--- ASSIGNED TASK ---
Go through the data below and return each line where the string "speed" appears.

>>

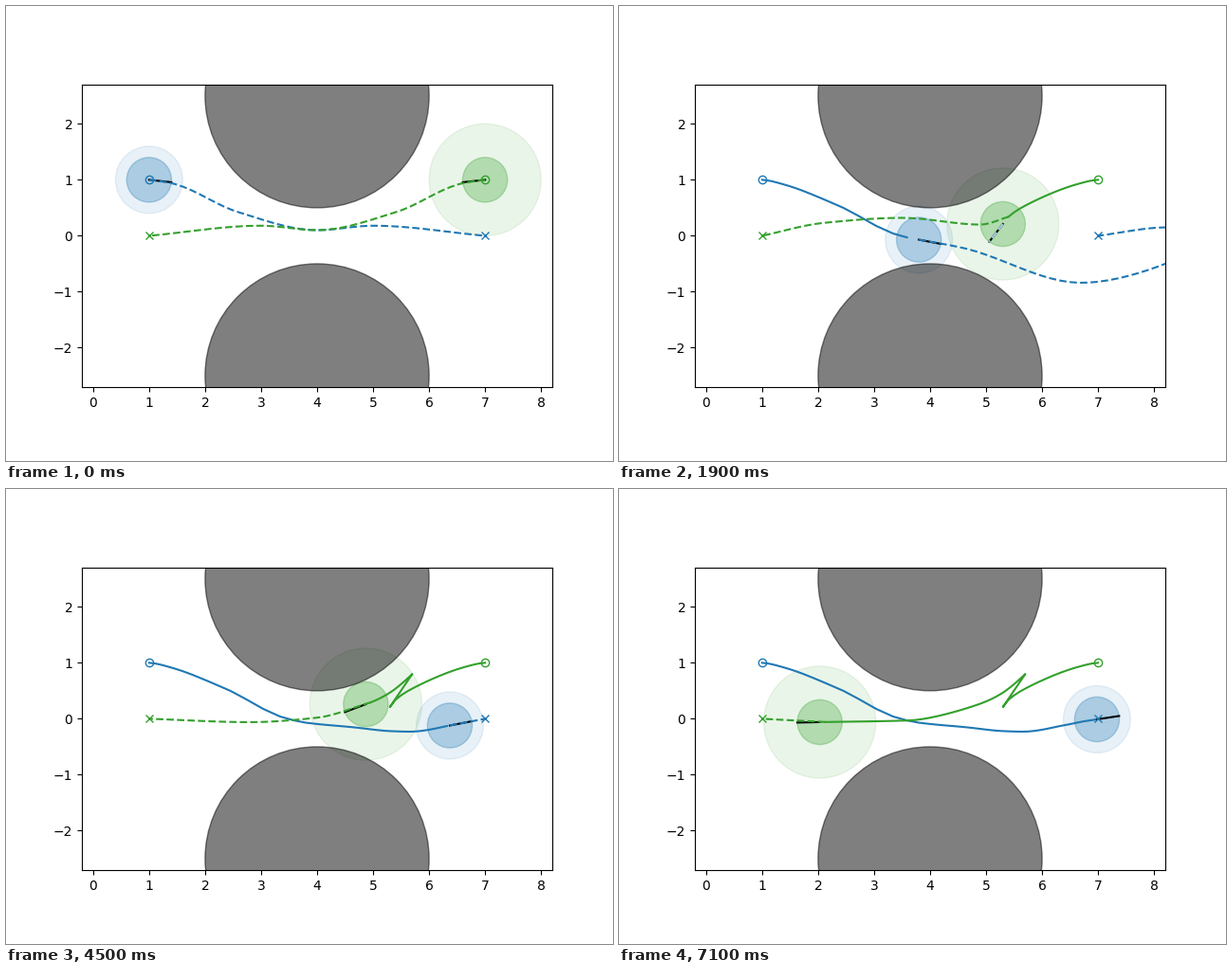
Recreate the animation shown at these times as a matplotlib script. Size 640 by 480 pixels, loop 7200 ms.

```python
import numpy as np
import matplotlib.pyplot as plt
from matplotlib.animation import FuncAnimation
from matplotlib.patches import Circle

FRAMES, STEP_MS = 72, 100
ROBOT_RADIUS = 0.4
U = np.linspace(0, 1, 40)


def smooth(t, knots, values, from_rest=False):
    """Monotone cubic interpolation of each column of values."""
    h = np.diff(knots)[:, None]
    d = np.diff(values, axis=0) / h
    prod, total = d[:-1] * d[1:], d[:-1] + d[1:]
    inner = np.where(prod > 0, 2 * prod / np.where(prod > 0, total, 1), 0)
    first = np.zeros_like(d[:1]) if from_rest else d[:1]
    m = np.vstack([first, inner, d[-1:]])
    i = np.clip(np.searchsorted(knots, t, side="right") - 1, 0, len(h) - 1)
    s = ((t - knots[i]) / h[i, 0])[:, None]
    ease = s * s * (3 - 2 * s)
    return (values[i] + ease * h[i] * d[i]
            + s * (1 - s) * h[i] * ((1 - s) * m[i] - s * m[i + 1]))


def curve(points):
    points = np.array(points, float)
    chords = np.hypot(*np.diff(points, axis=0).T)
    knots = np.concatenate([[0], np.cumsum(chords)])
    return smooth(U, knots / knots[-1], points)


def mirrored(points):
    return [(8 - x, y) for x, y in points]


class Agent:
    """Robot with a trail, a heading, a plan and a short-lived forecast."""

    def __init__(self, ax, poses, plans, goal, margin, color, light,
                 facing, plan_lag, forecast_on, horizon):
        times, points = zip(*poses)
        self.pos = smooth(np.arange(FRAMES) / 10, np.array(times),
                          np.array(points, float), from_rest=True)
        # The robot keeps facing its goal side even while it backs up.
        steps = np.diff(self.pos, axis=0)
        steps = np.vstack([steps[:1], steps])
        self.speed = np.hypot(*steps.T)
        self.dir = steps / self.speed[:, None]
        self.dir *= facing * np.sign(steps[:, :1])

        self.plan_lag = plan_lag
        self.plan_times = [t for t, _ in plans]
        self.plans = [curve([self.plan_start(round(t * 10)), *via, goal])
                      for t, via in plans]
        self.forecast_on, self.horizon = forecast_on, horizon

        start = self.pos[0]
        self.discs = [Circle(start, margin, color=color, alpha=0.1),
                      Circle(start, ROBOT_RADIUS, color=color, alpha=0.3)]
        for disc in self.discs:
            ax.add_patch(disc)
        ax.plot(*start, "o", color=color, mfc="none", zorder=3)
        ax.plot(*goal, "x", color=color, zorder=3)
        self.trail, = ax.plot([], [], color=color, zorder=2.1)
        self.nose, = ax.plot([], [], color="black", zorder=2.2)
        self.forecast, = ax.plot([], [], "--", color=light, zorder=2.3)
        self.plan, = ax.plot([], [], "--", color=color, zorder=2.4)

    def plan_start(self, f):
        return self.pos[max(f - self.plan_lag, 0)]

    def plan_at(self, f):
        """Blend neighbouring plans and pull the result to the robot."""
        key = np.interp(f / 10, self.plan_times, range(len(self.plans)))
        i = min(int(key), len(self.plans) - 2)
        path = self.plans[i] + (key - i) * (self.plans[i + 1] - self.plans[i])
        return path + (self.plan_start(f) - path[0]) * (1 - U[:, None])

    def ray(self, f, length):
        return np.array([self.pos[f], self.pos[f] + length * self.dir[f]]).T

    def update(self, f):
        for disc in self.discs:
            disc.center = self.pos[f]
        self.trail.set_data(*self.pos[:f].T)
        self.nose.set_data(*self.ray(f, ROBOT_RADIUS))
        self.plan.set_data(*self.plan_at(f).T)
        self.forecast.set_data(*self.ray(f, self.horizon * self.speed[f]))
        self.forecast.set_visible(f in self.forecast_on)


# Both robots pull away alike, seen in a mirror.
LAUNCH_TIMES = (0, 0.4, 0.8)
LAUNCH = [(1, 1), (1.12, 0.985), (1.48, 0.89)]
FIRST_VIA = [(1.4, 0.94), (2.6, 0.42), (4, 0.1), (5, 0.18)]
NEXT_VIA = [(2, 0.7), (2.6, 0.42), (4, 0.06), (5, -0.02)]

BLUE_POSES = [
    *zip(LAUNCH_TIMES, LAUNCH),
    (1.4, (2.45, 0.5)), (1.7, (3.34, 0.04)), (1.9, (3.8, -0.07)),
    (2.4, (4.63, -0.15)), (3, (5.3, -0.22)), (3.4, (5.65, -0.23)),
    (4.5, (6.37, -0.12)), (5.5, (6.75, -0.045)), (7.1, (6.98, -0.01)),
]
GREEN_POSES = [
    *zip(LAUNCH_TIMES, mirrored(LAUNCH)),
    (1.5, (5.72, 0.55)), (1.8, (5.4, 0.34)), (1.9, (5.3, 0.21)),
    (2.8, (5.7, 0.8)), (3.8, (5.32, 0.48)), (4.5, (4.87, 0.26)),
    (5.5, (3.62, -0.03)), (7.1, (2.03, -0.06)),
]

# Time and the points a plan passes on its way to the goal
BLUE_PLANS = [
    (0, FIRST_VIA),
    (0.8, NEXT_VIA),
    (1.9, [(4.6, -0.22), (6.7, -0.84), (8.2, -0.5), (8.6, -0.15),
           (8.2, 0.15)]),
    (2.4, [(5.6, -0.27)]),
    (3, [(5.7, -0.22), (6.4, -0.1)]),
    (4.5, []),
]
GREEN_PLANS = [
    (0, mirrored(FIRST_VIA)),
    (0.8, mirrored(NEXT_VIA)),
    (1.9, [(4.9, 0.2), (3.5, 0.32), (2.1, 0.23)]),
    (3, [(4.8, 0.25), (4, 0.1), (3.2, 0.13)]),
    (4.5, [(4, 0.02), (2.8, -0.06)]),
    (5.5, [(2.7, -0.07)]),
    (7.1, []),
]

fig, ax = plt.subplots(figsize=(6.4, 4.8), dpi=100)
ax.set_aspect("equal")
ax.set_xlim(-0.2, 8.2)
ax.set_ylim(-2.7, 2.7)
for y in (2.5, -2.5):
    ax.add_patch(Circle((4, y), 2, color="black", alpha=0.5, zorder=1.5))

agents = [
    Agent(ax, BLUE_POSES, BLUE_PLANS, goal=(7, 0), margin=0.6,
          color="#1f78b4", light="#b2df8a", facing=1, plan_lag=0,
          forecast_on=range(24, 34), horizon=23),
    Agent(ax, GREEN_POSES, GREEN_PLANS, goal=(1, 0), margin=1.0,
          color="#33a02c", light="#a6cee3", facing=-1, plan_lag=1,
          forecast_on=range(18, 20), horizon=2.5),
]


def update(f):
    for agent in agents:
        agent.update(f)
    return []


anim = FuncAnimation(fig, update, frames=FRAMES, interval=STEP_MS,
                     repeat=True, repeat_delay=0)
plt.show()
```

<<

--- EXPECTED ANSWER ---
        self.speed = np.hypot(*steps.T)
        self.dir = steps / self.speed[:, None]
        self.forecast.set_data(*self.ray(f, self.horizon * self.speed[f]))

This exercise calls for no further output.